Dear Kim,

I get an STD test regularly to keep myself and my partners safe, but I have a question about part of the testing process. Before the test, my provider always asks a ton of questions about my sex life, drug use, and relationships. To me, it seems kind of irrelevant. Why do providers always ask these questions? 

Thanks,
Love My Privacy

Dear Privacy,

You’re right that there are a ton of questions at STD testing appointments, and to a lot of people they can get tedious. However, there are good reasons for all the questions we ask. They help us give the best tips we can on reducing your risk of STDs and HIV. Here are some of the questions we ask, and why we ask them:

Are you sexually active? Sexual activity is the only way to contract an STD, so if you aren’t doing anything sexual with other people, you are not at risk for an STD. Therefore, we probably won’t recommend STD testing.

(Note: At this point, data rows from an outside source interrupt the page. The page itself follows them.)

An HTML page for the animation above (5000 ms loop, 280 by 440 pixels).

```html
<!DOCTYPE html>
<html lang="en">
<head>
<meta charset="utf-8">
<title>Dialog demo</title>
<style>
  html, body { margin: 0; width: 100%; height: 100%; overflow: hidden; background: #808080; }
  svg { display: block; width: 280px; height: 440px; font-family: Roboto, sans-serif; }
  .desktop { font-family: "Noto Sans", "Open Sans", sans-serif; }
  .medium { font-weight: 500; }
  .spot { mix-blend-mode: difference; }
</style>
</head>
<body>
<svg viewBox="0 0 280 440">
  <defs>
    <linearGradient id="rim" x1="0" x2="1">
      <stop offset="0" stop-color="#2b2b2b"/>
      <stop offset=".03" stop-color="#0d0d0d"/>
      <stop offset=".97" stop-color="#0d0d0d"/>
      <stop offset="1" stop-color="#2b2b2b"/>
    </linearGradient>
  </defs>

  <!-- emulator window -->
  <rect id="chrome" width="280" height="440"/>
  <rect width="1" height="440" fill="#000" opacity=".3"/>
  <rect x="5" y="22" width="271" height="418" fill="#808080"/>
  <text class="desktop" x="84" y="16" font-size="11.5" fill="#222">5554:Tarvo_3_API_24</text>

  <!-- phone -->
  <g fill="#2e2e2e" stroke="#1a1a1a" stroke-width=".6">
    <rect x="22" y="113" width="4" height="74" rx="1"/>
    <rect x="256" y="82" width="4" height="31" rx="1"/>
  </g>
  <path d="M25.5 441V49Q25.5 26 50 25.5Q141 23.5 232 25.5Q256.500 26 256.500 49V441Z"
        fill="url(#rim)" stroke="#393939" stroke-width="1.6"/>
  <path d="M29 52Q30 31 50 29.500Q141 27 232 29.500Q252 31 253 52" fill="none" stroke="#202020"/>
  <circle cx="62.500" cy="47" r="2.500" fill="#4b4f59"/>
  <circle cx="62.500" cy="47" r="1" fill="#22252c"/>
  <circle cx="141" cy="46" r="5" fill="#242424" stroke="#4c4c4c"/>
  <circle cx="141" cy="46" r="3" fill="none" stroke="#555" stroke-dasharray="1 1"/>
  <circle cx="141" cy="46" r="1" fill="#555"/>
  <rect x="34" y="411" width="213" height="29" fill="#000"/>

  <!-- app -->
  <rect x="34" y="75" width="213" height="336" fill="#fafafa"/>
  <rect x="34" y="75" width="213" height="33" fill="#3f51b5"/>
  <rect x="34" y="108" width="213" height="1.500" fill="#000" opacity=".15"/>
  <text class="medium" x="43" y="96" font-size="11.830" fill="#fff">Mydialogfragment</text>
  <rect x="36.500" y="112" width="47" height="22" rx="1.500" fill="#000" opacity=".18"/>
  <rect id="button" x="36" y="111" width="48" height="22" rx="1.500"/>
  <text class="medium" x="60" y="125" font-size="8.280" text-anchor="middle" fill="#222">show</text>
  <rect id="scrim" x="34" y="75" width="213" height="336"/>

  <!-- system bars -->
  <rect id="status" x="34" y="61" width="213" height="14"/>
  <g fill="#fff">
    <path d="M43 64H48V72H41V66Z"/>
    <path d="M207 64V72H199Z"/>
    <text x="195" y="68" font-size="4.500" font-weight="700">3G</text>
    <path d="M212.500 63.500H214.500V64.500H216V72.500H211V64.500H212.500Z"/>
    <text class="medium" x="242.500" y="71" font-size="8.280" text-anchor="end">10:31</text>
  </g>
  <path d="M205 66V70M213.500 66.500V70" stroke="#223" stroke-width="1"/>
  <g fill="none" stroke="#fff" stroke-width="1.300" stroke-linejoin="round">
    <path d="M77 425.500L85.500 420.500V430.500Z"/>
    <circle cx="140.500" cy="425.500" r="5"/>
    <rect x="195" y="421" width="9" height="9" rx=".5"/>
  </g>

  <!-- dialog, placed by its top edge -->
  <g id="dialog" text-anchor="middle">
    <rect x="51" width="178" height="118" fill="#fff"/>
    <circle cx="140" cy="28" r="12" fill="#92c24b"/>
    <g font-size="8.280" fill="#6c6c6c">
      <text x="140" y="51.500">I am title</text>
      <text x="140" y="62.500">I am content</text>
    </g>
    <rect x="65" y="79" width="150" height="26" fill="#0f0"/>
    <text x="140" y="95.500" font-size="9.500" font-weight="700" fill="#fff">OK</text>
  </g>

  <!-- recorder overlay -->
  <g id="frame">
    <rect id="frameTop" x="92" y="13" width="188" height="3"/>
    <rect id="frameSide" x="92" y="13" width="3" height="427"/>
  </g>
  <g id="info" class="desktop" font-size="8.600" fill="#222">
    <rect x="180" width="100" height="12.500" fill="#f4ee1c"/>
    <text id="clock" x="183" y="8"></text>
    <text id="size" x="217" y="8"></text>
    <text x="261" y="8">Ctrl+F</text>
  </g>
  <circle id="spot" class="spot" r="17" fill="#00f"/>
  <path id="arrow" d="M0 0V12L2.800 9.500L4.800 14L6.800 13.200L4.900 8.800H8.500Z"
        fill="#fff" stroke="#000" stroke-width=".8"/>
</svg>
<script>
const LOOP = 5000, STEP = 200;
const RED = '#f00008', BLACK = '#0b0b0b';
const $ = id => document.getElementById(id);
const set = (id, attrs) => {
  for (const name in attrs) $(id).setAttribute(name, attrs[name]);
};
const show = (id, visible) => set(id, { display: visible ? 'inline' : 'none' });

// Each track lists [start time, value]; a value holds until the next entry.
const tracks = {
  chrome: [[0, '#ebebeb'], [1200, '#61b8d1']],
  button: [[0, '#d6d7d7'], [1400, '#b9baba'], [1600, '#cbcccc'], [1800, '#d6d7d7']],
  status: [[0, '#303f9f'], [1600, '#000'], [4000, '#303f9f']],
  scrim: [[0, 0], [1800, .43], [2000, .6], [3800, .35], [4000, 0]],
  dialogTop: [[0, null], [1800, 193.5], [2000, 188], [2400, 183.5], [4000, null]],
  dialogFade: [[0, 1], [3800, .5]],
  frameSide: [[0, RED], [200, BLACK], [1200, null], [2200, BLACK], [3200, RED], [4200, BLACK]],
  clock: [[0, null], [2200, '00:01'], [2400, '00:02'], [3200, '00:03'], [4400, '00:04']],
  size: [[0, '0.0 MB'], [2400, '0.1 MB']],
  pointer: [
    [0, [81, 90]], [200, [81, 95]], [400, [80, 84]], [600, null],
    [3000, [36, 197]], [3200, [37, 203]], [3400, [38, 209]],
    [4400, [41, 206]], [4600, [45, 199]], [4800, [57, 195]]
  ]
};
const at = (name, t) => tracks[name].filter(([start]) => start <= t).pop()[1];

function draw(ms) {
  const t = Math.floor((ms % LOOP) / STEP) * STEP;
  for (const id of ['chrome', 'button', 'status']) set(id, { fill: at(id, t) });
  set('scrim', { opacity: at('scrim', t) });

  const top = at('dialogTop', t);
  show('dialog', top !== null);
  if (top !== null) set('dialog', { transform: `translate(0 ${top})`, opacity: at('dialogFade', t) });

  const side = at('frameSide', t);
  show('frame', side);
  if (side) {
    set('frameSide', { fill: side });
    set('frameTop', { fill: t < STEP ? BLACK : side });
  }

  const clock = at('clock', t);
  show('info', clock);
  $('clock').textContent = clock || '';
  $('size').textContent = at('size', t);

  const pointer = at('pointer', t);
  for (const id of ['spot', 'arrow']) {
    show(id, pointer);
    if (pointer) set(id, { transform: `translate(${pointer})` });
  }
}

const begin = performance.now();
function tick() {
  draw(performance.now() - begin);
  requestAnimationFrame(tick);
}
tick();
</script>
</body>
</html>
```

What body parts of other people do you have sexual contact with? Different sexual activities carry different risks – for example, oral sex is low risk for HIV but higher risk for many other STDs, while anal sex is the highest risk sexual activity for HIV. Mutual masturbation, on the other hand, is risk-free. If we know what kind of sex you are having, we can provide information on keeping yourself safe during that particular type of sex.

How many sexual partners have you had in the past year? More partners means more potential exposures to STDs, so we might recommend things like PrEP and consistent condom use to reduce the risk of STD exposure.

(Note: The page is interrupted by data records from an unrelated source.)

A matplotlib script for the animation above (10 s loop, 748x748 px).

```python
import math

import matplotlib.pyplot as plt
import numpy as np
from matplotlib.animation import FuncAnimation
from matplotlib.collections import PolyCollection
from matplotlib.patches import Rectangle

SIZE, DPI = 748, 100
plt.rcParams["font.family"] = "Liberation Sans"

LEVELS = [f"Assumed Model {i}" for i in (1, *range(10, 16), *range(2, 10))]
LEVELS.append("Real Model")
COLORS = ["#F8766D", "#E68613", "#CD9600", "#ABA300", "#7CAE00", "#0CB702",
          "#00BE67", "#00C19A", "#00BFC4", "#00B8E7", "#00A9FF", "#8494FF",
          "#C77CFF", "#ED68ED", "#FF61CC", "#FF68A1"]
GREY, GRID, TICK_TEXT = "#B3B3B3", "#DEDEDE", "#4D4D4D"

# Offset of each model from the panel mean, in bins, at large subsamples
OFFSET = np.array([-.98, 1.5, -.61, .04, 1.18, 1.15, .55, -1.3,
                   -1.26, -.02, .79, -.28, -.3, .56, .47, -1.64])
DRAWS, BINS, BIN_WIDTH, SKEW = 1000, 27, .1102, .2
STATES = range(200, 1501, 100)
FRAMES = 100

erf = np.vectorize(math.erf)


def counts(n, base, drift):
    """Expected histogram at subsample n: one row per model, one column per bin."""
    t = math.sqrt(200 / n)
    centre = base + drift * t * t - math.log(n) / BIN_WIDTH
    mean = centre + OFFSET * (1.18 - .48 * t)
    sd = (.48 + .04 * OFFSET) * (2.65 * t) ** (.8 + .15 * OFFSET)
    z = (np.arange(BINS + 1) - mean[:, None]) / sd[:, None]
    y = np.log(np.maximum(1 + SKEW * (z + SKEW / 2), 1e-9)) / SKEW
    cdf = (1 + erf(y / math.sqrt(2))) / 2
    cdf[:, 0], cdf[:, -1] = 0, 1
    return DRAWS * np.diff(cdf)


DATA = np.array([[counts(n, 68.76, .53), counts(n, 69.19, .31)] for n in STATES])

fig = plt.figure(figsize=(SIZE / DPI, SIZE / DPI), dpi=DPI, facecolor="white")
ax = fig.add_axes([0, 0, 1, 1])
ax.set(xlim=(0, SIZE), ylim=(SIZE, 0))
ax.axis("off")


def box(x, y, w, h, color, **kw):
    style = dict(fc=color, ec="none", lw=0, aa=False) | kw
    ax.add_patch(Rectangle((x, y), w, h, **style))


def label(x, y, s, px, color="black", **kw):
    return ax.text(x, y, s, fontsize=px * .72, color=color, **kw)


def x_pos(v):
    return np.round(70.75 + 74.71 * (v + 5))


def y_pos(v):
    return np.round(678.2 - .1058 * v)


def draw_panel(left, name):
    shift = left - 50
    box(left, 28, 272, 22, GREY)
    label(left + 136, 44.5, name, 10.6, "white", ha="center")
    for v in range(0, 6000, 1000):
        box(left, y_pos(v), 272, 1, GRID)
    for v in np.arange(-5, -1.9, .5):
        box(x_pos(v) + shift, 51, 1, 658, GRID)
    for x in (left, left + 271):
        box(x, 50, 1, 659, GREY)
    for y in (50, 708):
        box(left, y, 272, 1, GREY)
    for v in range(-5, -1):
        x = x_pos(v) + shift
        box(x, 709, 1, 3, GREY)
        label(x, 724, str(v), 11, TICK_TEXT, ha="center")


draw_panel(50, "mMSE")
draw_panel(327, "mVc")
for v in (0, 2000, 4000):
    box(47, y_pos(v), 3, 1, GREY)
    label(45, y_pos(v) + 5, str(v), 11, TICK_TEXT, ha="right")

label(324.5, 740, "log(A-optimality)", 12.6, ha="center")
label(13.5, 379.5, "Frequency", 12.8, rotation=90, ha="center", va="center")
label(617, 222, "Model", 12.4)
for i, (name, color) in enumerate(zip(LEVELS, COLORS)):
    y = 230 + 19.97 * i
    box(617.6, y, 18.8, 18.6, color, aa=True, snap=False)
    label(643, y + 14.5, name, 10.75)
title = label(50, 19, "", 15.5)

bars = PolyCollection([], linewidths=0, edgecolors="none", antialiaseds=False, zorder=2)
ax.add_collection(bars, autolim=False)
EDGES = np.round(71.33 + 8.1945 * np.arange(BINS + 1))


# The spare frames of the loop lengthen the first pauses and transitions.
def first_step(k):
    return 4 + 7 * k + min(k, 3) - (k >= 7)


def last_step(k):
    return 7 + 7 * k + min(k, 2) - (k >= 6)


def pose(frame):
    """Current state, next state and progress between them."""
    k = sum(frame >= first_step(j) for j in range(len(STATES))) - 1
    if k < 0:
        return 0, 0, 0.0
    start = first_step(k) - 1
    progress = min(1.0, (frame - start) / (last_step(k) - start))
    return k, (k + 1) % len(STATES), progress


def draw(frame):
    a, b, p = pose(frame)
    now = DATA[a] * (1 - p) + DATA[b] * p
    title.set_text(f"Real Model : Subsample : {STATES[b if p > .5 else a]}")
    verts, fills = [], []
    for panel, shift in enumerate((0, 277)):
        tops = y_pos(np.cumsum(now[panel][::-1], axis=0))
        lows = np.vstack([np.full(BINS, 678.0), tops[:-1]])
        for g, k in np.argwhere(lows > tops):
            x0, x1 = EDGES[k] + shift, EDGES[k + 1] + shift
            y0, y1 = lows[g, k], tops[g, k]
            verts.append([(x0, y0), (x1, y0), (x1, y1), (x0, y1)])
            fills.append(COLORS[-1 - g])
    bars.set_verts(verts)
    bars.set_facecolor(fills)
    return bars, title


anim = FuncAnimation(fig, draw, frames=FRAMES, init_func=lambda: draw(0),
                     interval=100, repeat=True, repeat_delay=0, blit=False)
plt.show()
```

What drugs do you use, if any? Drugs can affect your judgment and make you more likely to take sexual risks; some drug use is also associated with HIV and Hep C infection, like if you share needles during intravenous drug use. We can make recommendations on drug harm reduction, as well as refer to healthcare services that can help you stop using drugs.

We are not here to judge you. Asking lots of questions about your sexual encounters and substance use helps us get a full picture of what risks you may be exposed to, so we can help you help yourself stay safe. The more information you give us, the better tailored recommendations we can provide.

Be well, Be Yourself!

Kim Adamski
HIV Prevention Specialist
Hartford Gay and Lesbian Health Collective